    in reply to: IX Dra: observations requested #584878
    Stewart John Bean
    Participant

    Looking at the data reported to the BAA and AAVSO databases, the start of the next superoutburst could be in 3-4 days time.

    A normal outburst peaked at mag 15.3 (CV)  on the evening of 29 Oct (NDJ and I) was probably the last before the superoutburst.

    IX Dra is quite well placed in the evening sky. Good luck.

    Stewart 

    in reply to: Projects #584870
    Stewart John Bean
    Participant

    I note that many of the AAVSOnet instruments are small: BSM New Mexico and BSM Berry (Perth , Aust) are both 180 mm. For VS use they are suitable and are busy – when working.

    in reply to: Projects #584854
    Stewart John Bean
    Participant

    David

    I have experience of both the iTel and SLOOH telescopes as I do not have my own kit.  I do not have my own kit because of the hassle of looking after the site, the dome, the telescope, insurance, computer hardware, software, internet access etc. I can understand why people might be concerned about setting up a BAA telescope from scratch. If it must be a BAA telescope  then I would probably recommend an existing telescope farm to cover most of these hassles at , I think, about £300-400 a month. That still leaves the issue of organising how individual users will get time on the instrument.

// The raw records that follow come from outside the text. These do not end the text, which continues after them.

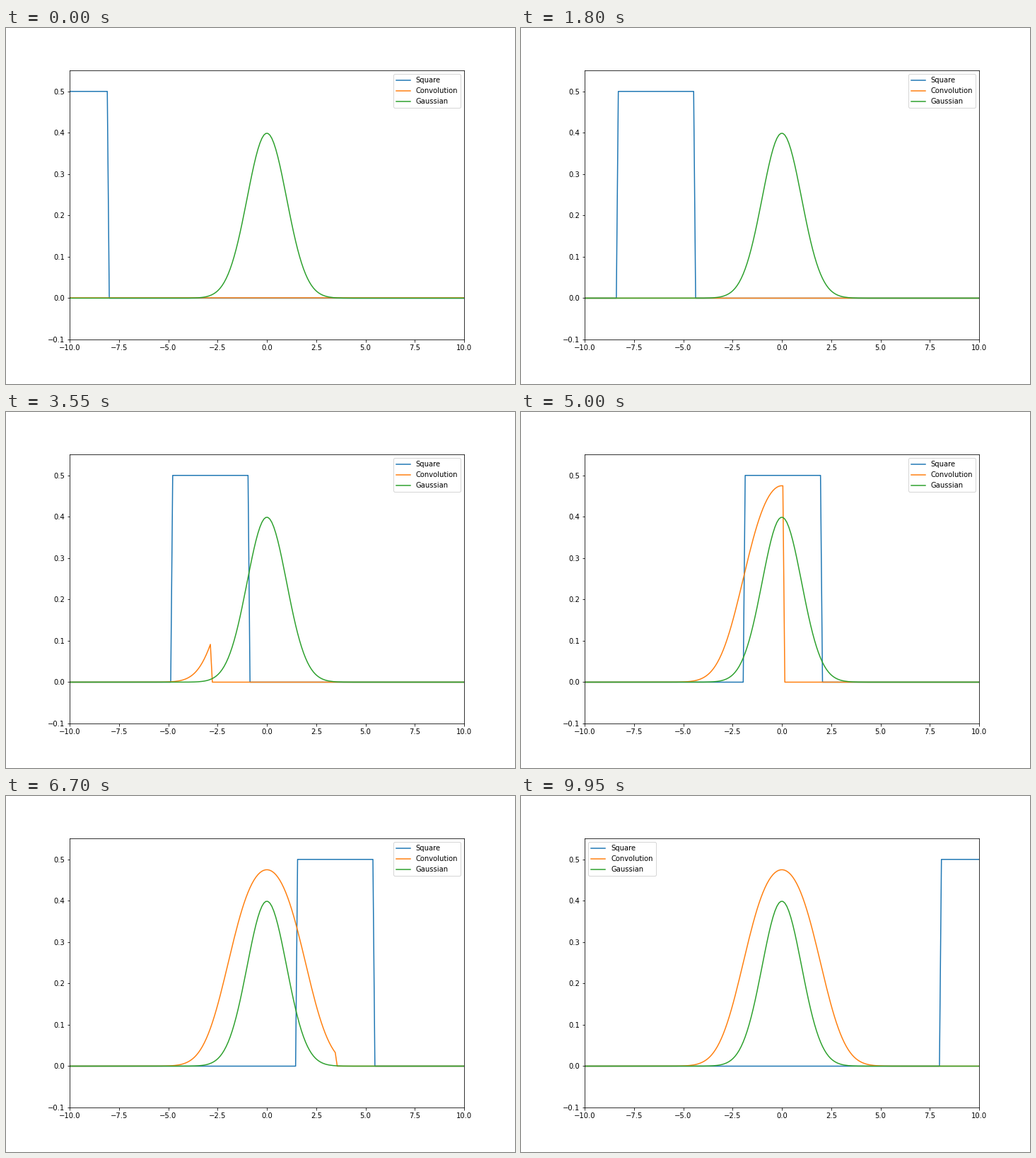
A matplotlib script for the animation above (10000 ms loop, 720 px wide and 504 px high).

```python
import numpy as np
import matplotlib.pyplot as plt
from matplotlib.animation import FuncAnimation

FRAMES = 200
HALF_WIDTH = 2
HEIGHT = 0.5

x = np.linspace(-10, 10, FRAMES)
dx = x[1] - x[0]
gauss = np.exp(-x**2 / 2) / np.sqrt(2 * np.pi)


def square(center):
    return np.where(np.abs(x - center) < HALF_WIDTH, HEIGHT, 0.0)


full_conv = np.array([np.sum(square(t) * gauss) * dx for t in x])

plt.rcParams["font.family"] = "DejaVu Sans"
fig, ax = plt.subplots(figsize=(10, 7), dpi=72)
fig.subplots_adjust(left=0.125, right=0.9, bottom=0.125, top=0.88)
ax.set_xlim(-10, 10)
ax.set_ylim(-0.1, 0.55)

square_line, = ax.plot(x, square(x[0]), color="C0", label="Square")
conv_line, = ax.plot(x, np.zeros_like(x), color="C1", label="Convolution")
ax.plot(x, gauss, color="C2", label="Gaussian")
# "best" moves the legend aside once the square reaches it
ax.legend(loc="best")


def update(n):
    square_line.set_ydata(square(x[n]))
    conv_line.set_ydata(np.where(np.arange(FRAMES) <= n, full_conv, 0.0))
    return square_line, conv_line


anim = FuncAnimation(fig, update, frames=FRAMES, interval=50,
                     repeat=True, repeat_delay=0, blit=False)
plt.show()
```
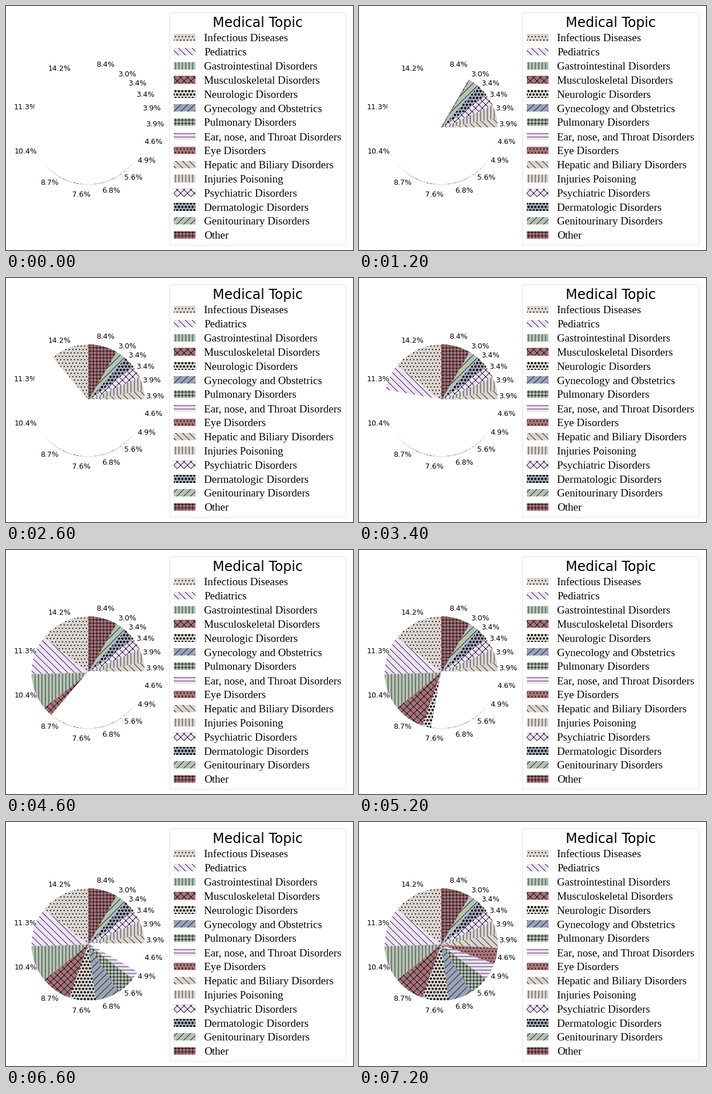
These frames come from a looping animation (608x430 px, 7.4 s). A matplotlib script:

```python
import math

import matplotlib.pyplot as plt
from matplotlib.animation import FuncAnimation
from matplotlib.patches import FancyBboxPatch, Rectangle, Wedge

W, H, DPI = 608, 430, 72  # one point is one pixel
FRAMES, INTERVAL = 37, 200
STEP = 10  # degrees uncovered per frame

GREY, LILAC, GREEN = "#dad5d0", "#eee2fd", "#b4c3b5"
RED, BLUE = "#a5727a", "#9ba3b6"

TOPICS = [
    ("Infectious Diseases", 14.2, GREY, ".."),
    ("Pediatrics", 11.3, LILAC, "\\\\"),
    ("Gastrointestinal Disorders", 10.4, GREEN, "||"),
    ("Musculoskeletal Disorders", 8.7, RED, "xx"),
    ("Neurologic Disorders", 7.6, GREY, "oo"),
    ("Gynecology and Obstetrics", 6.8, BLUE, "//"),
    ("Pulmonary Disorders", 5.6, GREEN, "++"),
    ("Ear, nose, and Throat Disorders", 4.9, LILAC, "--"),
    ("Eye Disorders", 4.6, RED, ".."),
    ("Hepatic and Biliary Disorders", 3.9, GREY, "\\\\"),
    ("Injuries Poisoning", 3.9, GREY, "||"),
    ("Psychiatric Disorders", 3.4, LILAC, "xx"),
    ("Dermatologic Disorders", 3.4, BLUE, "oo"),
    ("Genitourinary Disorders", 3.0, GREEN, "//"),
    ("Other", 8.4, RED, "++"),
]

plt.rcParams["hatch.linewidth"] = 0.8

# The small margin keeps the pixel size from truncating one short.
fig = plt.figure(figsize=((W + 0.01) / DPI, (H + 0.01) / DPI), dpi=DPI,
                 facecolor="white")
ax = fig.add_axes([0, 0, 1, 1])
ax.set(xlim=(0, W), ylim=(0, H))
ax.axis("off")


def draw_pie(cx, cy, radius, label_radius):
    total = sum(topic[1] for topic in TOPICS)
    start = 90
    for _, share, color, hatch in TOPICS:
        end = start + 360 * share / total
        ax.add_patch(Wedge((cx, cy), radius, start, end, fc=color, hatch=hatch))
        mid = math.radians((start + end) / 2)
        ax.text(cx + label_radius * math.cos(mid),
                cy + label_radius * math.sin(mid),
                f"{share:.1f}%", fontsize=12.67, family="DejaVu Sans",
                ha="center", va="center")
        start = end


def draw_legend():
    left, right, top, bottom = 286.8, 596.2, H - 11.5, H - 421.8
    ax.add_patch(FancyBboxPatch(
        (left, bottom), right - left, top - bottom,
        boxstyle="round,pad=0,rounding_size=3.8",
        fc="white", ec="#e2e2e2", lw=1))
    ax.text(441, H - 36.5, "Medical Topic", fontsize=23.8,
            family="DejaVu Sans", ha="center", va="baseline")
    for row, (name, _, color, hatch) in enumerate(TOPICS):
        base = H - 62.2 - 24.86 * row
        ax.add_patch(Rectangle((294.2, base), 38, 13.3, fc=color, hatch=hatch))
        ax.text(347.4, base, name, fontsize=19, family="Liberation Serif",
                ha="left", va="baseline")


draw_pie(144, H - 216, 99, 117)
draw_legend()

# White cover, set slightly above the pie so a thin rim shows below it.
cover = Wedge((143.8, H - 213.8), 100.4, 0, 360, fc="white", lw=0, zorder=5)
ax.add_patch(cover)


def update(frame):
    angle = STEP * frame
    cover.set_theta1(angle)
    cover.set_visible(angle < 360)
    return (cover,)


anim = FuncAnimation(fig, update, frames=FRAMES, interval=INTERVAL,
                     init_func=lambda: update(0), repeat=True, repeat_delay=0)
plt.show()
```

    The other option is to subsidise members using iTEL or SLOOH ( or others). SLOOH offers five targets per night for $300 a year with various filters depending on their eight telescopes. I do VS observing.  Sites are available in both hemispheres. This route seems to be the lowest risk to get started as there is an easy way to bail out if it all goes wrong.

    The AAVSOnet instruments do run well for periods but then stop for a long time as equipment goes down. Its a bit mixed in my experience.

    Stewart Bean (SLOOH member and ex iTEL member)

Viewing 20 posts - 1 through 20 (of 99 total)